When free agency starts this afternoon, the Ravens will have the most financial flexibility they've had since coach John Harbaugh was hired six years ago. The Ravens are carrying $21.987 million in salary cap space, according to NFL Players Association figures. Only 12 other NFL teams have more room under the league limit of $133 million.
Baltimore Ravens running back Ray Rice was trending on Twitter Wednesday for all the wrong reasons. In an eight hour period, Rice's image took an epic pounding -- one from which it might never recover.
One of the many things that the guys over at Pro Football Focus do is grade every player that plays a snap in the NFL. So since the Ravens' season is over, let's go back and see which players received positive marks from PFF and which ones were in the red.
In a 40-plus minute news conference Tuesday at the Under Armour Performance Center, Harbaugh acknowledged that upgrading the much-maligned offensive line is an offseason priority, backed struggling running back Ray Rice and didn't completely rule out changes with his coaching staff.
Fullback Vonta Leach was an afterthought during Monday night's 18-16 win over the Detroit Lions, Ravens tight end Dennis Pitta played fewer snaps and more observations after looking at the official snap counts.
Eugene Monroe is assigned the critical job each week of protecting quarterback Joe Flacco's blindside. He's graded out the highest of any Ravens offensive lineman this season and has allowed four sacks and 10 quarterback hurries in eight starts, according to Pro Football Focus.
Although Jones' message of encouragement isn't falling on deaf ears, this has been a much quieter season than the 2012 Pro Bowl selection envisioned as he's been unable to replicate his star performance from last season.
On the Ravens' first running play in Sunday's loss to the Cleveland Browns, their offensive linemen fired off the line of scrimmage and rolled left in unison, as if they were tied together with string.
Named to the Pro Bowl the past three seasons, Rice has rushed for just 259 yards on 97 carries this season and is on pace to finish with 519 yards. Averaging 2.7 yards per run, Rice is the second-lowest ranked running back in average per carry in the NFL.

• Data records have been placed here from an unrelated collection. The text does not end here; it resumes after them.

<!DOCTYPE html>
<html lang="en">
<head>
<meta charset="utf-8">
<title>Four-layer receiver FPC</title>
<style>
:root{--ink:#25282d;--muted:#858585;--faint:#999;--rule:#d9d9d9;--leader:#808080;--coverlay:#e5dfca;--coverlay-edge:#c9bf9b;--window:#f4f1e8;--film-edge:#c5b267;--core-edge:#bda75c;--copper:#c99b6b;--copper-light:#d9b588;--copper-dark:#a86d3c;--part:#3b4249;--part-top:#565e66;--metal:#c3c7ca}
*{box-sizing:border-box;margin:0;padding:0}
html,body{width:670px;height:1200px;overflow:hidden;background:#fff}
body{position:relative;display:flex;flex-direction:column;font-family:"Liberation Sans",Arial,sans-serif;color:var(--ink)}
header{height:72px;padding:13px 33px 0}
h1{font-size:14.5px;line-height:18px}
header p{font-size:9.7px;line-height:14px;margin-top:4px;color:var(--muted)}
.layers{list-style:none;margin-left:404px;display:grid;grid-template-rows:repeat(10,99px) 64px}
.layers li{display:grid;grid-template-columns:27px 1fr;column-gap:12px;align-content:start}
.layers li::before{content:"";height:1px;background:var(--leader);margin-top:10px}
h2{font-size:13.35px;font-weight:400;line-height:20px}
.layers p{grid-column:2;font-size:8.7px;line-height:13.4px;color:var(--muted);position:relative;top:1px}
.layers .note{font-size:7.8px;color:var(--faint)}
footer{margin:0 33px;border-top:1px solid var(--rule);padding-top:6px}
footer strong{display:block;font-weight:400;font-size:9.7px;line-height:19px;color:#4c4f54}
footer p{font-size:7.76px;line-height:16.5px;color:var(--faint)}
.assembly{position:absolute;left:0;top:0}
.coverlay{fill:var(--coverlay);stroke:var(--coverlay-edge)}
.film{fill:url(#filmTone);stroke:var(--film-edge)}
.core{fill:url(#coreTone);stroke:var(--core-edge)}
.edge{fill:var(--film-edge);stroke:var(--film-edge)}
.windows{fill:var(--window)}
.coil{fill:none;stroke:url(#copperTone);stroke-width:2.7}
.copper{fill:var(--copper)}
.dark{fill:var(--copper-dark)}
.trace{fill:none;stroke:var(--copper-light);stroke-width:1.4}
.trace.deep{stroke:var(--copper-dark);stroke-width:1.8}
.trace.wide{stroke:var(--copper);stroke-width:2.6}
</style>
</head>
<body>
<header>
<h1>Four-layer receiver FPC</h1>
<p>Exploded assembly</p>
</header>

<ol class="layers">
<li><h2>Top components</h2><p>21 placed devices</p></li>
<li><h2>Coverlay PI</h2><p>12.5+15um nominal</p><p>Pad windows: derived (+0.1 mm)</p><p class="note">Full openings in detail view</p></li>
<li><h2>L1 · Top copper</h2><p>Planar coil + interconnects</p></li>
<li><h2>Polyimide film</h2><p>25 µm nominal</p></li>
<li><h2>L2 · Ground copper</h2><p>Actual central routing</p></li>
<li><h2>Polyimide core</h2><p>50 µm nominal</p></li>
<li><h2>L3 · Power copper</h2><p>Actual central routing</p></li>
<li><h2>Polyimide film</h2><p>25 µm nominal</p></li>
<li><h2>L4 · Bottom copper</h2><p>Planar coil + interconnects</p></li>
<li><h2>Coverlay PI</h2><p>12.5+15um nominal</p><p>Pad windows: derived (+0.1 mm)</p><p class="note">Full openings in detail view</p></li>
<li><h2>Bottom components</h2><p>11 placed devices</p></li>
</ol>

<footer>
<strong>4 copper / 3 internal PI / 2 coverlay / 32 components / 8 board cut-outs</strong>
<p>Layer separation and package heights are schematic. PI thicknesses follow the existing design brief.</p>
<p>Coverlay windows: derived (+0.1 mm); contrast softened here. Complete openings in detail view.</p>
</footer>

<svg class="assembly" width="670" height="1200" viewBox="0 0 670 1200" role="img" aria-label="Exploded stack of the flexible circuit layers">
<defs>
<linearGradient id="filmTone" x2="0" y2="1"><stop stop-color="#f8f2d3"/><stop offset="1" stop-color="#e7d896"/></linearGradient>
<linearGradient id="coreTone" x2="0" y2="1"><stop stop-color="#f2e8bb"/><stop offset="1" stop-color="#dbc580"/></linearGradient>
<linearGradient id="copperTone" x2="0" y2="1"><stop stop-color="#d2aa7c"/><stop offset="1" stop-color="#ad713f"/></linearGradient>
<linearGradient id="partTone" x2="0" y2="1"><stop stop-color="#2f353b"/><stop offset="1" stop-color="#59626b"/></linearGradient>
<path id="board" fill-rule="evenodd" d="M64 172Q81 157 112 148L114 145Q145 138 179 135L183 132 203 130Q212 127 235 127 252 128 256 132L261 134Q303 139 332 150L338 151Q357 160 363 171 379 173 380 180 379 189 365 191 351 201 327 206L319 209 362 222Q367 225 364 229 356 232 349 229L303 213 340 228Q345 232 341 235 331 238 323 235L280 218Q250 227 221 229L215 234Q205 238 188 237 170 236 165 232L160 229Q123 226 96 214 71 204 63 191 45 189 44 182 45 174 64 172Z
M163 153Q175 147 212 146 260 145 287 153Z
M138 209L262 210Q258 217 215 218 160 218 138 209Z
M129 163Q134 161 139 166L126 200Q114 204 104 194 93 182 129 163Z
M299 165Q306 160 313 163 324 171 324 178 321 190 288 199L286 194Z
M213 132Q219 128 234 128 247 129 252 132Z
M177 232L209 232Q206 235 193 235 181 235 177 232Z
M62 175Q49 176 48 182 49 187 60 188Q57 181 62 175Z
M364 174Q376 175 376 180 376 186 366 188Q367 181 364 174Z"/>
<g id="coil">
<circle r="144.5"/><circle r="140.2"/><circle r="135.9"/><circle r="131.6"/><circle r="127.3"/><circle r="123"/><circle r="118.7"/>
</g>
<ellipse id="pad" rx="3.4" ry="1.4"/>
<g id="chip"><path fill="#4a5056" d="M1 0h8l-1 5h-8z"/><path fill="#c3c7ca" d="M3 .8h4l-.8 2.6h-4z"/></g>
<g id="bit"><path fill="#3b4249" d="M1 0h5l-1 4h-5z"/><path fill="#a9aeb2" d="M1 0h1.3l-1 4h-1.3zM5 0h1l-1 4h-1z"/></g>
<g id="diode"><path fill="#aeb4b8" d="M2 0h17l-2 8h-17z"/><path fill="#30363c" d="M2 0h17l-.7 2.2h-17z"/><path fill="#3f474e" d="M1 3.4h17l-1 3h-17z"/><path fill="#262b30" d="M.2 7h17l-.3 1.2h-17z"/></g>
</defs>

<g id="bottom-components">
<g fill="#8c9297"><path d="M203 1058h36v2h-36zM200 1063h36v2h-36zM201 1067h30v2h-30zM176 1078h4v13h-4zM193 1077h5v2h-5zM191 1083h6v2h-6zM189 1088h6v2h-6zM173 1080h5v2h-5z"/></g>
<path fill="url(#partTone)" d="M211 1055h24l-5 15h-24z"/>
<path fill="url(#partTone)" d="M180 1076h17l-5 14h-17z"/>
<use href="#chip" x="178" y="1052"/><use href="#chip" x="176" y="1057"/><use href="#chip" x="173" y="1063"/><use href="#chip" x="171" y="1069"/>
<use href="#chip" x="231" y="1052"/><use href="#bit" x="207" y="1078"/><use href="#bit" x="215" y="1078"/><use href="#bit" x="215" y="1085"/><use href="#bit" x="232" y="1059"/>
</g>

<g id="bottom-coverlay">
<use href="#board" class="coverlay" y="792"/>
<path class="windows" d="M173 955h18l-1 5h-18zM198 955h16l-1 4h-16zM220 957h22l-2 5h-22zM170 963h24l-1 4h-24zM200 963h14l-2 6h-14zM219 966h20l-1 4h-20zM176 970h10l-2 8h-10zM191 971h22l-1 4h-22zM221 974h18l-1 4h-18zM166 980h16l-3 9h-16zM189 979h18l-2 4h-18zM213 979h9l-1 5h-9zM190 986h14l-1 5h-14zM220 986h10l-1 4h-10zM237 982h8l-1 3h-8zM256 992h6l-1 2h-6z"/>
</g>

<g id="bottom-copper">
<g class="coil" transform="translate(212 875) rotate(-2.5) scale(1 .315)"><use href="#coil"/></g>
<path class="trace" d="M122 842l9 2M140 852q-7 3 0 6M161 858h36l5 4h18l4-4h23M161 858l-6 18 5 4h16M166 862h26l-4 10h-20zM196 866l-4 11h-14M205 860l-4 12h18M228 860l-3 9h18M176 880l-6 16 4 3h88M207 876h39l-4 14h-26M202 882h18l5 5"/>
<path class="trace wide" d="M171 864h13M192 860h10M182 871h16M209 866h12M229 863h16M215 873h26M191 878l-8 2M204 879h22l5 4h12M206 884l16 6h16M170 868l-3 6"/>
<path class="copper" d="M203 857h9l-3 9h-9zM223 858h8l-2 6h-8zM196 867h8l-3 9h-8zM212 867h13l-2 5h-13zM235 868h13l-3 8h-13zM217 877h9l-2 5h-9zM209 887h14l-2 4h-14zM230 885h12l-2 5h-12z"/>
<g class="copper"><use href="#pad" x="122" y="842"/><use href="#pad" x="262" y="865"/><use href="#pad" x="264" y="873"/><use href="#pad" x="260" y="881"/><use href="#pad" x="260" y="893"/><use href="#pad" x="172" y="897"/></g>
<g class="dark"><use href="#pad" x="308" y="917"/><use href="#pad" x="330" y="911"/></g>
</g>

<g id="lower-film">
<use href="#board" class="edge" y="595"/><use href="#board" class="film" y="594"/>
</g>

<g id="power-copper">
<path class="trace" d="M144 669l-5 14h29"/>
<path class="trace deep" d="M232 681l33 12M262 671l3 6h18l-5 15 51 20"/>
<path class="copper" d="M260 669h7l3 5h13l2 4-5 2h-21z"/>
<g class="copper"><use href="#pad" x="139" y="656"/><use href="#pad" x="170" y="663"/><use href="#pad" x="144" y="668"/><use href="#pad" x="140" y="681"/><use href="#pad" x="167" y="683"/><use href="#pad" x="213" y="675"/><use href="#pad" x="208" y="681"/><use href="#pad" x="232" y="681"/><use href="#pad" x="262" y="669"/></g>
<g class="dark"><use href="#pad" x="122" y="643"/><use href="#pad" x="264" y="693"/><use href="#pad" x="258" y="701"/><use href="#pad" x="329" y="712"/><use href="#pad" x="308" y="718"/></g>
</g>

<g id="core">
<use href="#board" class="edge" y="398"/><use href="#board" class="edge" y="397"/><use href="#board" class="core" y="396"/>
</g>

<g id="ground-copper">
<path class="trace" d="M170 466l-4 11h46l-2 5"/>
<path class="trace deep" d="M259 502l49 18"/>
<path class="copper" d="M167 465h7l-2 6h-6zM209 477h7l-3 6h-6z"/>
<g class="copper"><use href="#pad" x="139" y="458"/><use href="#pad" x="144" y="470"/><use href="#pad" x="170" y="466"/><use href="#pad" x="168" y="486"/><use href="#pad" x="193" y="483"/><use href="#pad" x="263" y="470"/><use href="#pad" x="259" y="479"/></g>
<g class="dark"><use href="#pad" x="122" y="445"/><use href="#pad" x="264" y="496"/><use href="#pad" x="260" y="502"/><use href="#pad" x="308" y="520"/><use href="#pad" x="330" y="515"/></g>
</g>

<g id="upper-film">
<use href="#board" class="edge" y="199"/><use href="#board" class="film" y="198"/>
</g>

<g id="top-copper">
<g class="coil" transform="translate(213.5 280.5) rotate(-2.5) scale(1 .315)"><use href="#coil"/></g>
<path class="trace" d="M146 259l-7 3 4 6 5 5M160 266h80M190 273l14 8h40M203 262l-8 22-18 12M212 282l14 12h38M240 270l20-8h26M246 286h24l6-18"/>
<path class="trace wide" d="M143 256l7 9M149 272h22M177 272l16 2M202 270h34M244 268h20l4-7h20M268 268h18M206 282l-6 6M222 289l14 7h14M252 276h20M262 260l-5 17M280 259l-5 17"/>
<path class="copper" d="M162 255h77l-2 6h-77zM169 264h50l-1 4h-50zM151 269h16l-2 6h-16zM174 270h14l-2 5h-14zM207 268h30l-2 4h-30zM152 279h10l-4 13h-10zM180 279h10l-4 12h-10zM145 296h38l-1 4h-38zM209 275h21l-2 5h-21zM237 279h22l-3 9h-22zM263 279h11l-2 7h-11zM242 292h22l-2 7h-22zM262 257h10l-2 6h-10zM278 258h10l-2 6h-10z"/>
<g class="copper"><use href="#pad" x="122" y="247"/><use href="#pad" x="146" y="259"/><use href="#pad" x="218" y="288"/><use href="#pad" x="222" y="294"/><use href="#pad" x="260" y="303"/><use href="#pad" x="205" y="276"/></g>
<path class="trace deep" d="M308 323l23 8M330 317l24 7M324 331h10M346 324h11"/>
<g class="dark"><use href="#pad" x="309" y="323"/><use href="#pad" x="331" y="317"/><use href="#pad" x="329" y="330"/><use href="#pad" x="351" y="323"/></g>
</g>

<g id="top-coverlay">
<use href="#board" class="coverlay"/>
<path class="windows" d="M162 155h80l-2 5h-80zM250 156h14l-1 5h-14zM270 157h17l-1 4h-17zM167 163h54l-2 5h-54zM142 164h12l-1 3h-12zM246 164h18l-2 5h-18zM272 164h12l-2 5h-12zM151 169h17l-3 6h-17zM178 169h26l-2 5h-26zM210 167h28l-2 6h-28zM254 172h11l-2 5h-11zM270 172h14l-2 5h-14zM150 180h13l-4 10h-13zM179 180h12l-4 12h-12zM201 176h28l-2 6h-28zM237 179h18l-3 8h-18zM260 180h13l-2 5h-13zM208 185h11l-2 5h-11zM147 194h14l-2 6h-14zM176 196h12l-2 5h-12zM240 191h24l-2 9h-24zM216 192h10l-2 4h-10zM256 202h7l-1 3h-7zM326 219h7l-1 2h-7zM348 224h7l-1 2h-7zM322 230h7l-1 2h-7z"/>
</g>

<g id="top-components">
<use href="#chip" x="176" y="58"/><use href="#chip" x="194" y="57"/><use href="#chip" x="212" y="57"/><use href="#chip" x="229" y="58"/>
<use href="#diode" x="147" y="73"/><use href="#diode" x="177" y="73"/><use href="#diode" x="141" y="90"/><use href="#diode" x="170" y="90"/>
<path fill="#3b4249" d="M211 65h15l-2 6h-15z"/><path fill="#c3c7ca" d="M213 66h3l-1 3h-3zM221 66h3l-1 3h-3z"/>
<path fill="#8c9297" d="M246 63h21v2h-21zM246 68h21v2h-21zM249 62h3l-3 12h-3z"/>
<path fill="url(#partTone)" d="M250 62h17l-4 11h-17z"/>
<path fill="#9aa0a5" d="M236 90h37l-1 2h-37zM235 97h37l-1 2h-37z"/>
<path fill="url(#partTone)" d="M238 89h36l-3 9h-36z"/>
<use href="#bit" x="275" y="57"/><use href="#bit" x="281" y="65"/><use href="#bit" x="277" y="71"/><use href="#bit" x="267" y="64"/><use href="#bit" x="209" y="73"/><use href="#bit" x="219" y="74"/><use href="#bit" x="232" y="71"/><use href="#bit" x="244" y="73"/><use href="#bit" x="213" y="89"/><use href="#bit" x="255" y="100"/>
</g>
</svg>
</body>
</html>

Looking at which Baltimore Ravens got a lot of playing time and which Ravens rode the pine in the first seven games of the 2013 season. Only five players, including middle linebacker Daryl Smith, have played every snap.